▸ TASK REQUIREMENTS: Go through the records and count the lines where the string "enabled" occurs. Reply with the number only.

▸ DATA SUPPLIED:
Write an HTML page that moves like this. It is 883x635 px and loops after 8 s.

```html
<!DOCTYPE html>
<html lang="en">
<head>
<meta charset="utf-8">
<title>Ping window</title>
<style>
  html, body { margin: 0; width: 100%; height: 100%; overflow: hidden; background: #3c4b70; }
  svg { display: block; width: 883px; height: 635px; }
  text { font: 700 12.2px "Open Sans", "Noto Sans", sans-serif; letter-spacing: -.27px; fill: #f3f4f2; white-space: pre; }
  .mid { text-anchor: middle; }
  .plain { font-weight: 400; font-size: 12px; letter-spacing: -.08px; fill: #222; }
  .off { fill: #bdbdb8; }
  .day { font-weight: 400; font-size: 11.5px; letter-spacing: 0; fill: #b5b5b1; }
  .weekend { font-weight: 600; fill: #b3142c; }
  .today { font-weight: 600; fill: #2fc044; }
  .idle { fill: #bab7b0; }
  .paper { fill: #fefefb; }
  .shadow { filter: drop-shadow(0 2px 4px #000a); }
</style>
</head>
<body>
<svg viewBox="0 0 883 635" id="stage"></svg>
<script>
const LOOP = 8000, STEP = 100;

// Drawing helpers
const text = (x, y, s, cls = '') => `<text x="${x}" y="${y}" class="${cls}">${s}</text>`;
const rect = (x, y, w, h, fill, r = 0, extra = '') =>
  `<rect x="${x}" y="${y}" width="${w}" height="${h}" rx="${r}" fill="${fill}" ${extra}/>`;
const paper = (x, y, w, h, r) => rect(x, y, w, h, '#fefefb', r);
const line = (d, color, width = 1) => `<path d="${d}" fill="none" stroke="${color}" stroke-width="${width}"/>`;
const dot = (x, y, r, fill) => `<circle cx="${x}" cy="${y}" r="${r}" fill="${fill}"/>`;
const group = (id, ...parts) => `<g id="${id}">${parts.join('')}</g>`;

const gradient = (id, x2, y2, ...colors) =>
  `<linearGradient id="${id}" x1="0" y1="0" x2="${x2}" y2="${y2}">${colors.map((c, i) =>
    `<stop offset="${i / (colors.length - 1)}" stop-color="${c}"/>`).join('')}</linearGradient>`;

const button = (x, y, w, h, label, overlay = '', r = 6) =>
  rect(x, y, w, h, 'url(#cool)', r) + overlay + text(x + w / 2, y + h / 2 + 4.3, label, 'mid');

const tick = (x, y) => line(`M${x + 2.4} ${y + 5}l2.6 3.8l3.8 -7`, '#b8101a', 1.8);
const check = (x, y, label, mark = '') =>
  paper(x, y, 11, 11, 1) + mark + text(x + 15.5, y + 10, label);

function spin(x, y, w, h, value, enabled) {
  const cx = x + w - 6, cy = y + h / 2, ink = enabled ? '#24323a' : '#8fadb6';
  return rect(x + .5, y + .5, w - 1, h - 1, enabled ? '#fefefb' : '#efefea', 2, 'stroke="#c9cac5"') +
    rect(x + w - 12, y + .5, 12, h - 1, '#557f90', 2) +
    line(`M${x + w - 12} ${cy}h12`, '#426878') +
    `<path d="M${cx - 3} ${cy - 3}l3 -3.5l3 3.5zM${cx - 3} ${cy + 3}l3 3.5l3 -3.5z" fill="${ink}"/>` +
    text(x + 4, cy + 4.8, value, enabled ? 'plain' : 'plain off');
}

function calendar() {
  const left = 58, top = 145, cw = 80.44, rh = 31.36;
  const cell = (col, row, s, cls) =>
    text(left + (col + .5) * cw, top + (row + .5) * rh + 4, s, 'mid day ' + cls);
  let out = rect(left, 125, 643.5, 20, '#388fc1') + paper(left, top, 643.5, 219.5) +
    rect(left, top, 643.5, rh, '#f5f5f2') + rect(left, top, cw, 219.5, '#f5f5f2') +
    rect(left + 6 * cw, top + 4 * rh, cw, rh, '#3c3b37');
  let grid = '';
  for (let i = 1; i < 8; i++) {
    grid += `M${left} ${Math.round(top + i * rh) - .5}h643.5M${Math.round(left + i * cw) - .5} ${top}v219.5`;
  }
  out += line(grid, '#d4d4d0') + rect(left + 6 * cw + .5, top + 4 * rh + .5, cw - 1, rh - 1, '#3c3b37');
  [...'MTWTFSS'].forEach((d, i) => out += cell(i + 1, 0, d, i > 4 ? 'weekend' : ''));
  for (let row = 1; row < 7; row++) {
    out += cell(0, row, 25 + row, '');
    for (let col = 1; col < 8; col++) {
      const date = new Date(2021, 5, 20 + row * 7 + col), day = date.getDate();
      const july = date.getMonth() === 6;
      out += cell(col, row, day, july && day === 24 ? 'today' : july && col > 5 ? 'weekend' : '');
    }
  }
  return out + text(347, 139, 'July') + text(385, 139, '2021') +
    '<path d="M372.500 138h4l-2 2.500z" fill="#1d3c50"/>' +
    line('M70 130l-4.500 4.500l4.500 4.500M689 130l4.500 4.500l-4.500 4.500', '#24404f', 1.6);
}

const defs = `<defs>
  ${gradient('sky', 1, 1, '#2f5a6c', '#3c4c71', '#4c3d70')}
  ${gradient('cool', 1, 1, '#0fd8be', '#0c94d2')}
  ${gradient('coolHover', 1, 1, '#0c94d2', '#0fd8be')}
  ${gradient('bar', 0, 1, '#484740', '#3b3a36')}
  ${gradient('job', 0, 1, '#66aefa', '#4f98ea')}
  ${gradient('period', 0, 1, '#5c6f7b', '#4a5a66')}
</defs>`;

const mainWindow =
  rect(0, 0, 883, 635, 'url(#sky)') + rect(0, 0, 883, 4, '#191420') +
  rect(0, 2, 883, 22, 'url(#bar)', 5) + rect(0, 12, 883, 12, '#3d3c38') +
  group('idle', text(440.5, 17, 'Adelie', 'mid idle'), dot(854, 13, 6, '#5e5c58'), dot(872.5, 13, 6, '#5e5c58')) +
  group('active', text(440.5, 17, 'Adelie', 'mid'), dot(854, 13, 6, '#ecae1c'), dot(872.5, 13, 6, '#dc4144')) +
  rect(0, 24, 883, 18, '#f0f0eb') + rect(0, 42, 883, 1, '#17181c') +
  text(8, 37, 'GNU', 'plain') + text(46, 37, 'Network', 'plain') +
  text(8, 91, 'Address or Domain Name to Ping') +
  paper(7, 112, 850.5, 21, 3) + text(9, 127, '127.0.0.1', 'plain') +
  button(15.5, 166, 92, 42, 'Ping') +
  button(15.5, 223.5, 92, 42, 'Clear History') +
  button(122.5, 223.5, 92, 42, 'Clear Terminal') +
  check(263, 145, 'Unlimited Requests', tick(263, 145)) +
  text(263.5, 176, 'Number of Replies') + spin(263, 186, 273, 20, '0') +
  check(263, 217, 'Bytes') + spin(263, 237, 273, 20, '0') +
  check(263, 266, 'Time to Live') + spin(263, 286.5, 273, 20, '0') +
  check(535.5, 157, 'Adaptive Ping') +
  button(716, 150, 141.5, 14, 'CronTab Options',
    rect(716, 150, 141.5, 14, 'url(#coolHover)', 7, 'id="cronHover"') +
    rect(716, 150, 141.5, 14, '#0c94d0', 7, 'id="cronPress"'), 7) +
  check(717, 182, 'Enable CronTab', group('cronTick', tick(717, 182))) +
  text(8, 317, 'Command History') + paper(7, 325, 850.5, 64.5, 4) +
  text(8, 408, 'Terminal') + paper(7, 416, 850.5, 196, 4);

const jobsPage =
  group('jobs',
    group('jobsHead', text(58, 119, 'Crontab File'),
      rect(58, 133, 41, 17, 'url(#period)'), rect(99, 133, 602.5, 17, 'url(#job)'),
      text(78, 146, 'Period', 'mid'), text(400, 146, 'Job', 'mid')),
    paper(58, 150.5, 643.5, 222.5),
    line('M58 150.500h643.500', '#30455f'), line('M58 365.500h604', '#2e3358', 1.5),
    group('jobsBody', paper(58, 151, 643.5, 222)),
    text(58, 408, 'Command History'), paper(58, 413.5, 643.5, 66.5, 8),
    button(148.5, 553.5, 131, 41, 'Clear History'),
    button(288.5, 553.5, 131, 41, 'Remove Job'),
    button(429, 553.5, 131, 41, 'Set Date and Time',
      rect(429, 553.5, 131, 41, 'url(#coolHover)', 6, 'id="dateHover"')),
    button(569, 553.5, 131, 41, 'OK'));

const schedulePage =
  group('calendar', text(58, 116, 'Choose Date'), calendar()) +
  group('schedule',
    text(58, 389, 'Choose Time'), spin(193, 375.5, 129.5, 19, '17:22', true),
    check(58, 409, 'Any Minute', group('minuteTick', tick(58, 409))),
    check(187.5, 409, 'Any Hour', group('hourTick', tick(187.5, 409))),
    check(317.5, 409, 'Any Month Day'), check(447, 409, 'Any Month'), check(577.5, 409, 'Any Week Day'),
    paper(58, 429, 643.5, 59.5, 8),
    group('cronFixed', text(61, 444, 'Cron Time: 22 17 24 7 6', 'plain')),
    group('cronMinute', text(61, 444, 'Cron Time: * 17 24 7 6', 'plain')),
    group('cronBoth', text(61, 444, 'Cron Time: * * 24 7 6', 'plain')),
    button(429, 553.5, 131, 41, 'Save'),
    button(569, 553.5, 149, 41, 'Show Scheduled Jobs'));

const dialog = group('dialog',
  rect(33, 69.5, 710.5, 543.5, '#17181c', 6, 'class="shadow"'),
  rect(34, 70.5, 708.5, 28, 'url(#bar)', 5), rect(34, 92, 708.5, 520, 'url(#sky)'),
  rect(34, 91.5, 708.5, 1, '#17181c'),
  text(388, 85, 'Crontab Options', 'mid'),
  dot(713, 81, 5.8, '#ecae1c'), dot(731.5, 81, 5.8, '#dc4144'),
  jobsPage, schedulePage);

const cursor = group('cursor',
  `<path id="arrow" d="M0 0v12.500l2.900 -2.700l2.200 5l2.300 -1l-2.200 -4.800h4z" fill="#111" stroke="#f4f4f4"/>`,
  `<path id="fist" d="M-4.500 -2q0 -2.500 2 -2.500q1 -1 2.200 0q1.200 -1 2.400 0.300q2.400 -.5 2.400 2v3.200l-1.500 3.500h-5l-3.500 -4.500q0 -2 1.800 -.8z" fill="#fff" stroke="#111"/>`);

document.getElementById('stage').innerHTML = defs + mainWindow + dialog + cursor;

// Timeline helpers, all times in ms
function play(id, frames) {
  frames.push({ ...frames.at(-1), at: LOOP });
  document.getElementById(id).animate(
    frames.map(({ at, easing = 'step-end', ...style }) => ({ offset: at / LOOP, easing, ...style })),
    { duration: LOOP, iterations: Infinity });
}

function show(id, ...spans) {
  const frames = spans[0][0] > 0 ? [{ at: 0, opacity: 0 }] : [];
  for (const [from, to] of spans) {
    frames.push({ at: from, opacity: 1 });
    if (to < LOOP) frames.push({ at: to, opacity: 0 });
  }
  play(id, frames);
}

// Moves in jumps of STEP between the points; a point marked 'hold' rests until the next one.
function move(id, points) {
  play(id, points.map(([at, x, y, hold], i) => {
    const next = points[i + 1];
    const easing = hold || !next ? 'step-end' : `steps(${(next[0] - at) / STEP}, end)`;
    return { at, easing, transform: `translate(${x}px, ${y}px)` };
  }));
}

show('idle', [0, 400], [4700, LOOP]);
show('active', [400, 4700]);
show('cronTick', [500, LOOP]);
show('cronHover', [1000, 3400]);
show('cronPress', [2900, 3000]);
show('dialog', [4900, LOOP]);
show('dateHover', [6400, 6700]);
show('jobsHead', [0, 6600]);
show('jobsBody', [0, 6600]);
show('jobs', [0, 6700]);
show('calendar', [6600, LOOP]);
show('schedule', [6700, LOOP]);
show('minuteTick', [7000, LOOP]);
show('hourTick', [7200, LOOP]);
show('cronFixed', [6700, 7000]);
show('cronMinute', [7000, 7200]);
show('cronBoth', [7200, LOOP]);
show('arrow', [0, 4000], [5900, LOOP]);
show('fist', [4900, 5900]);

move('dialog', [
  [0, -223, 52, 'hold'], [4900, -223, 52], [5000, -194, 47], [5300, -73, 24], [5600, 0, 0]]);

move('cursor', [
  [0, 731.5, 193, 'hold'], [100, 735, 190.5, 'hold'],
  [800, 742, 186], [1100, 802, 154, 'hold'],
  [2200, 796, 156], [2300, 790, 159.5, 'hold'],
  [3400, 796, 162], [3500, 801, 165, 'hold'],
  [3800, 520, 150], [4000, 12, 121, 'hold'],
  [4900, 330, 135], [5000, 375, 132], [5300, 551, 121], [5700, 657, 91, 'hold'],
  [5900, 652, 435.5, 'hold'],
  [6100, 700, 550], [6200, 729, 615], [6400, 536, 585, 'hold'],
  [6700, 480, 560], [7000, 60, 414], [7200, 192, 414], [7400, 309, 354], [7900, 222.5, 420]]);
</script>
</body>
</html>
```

▸ SOLUTION TO THIS EXERCISE: 4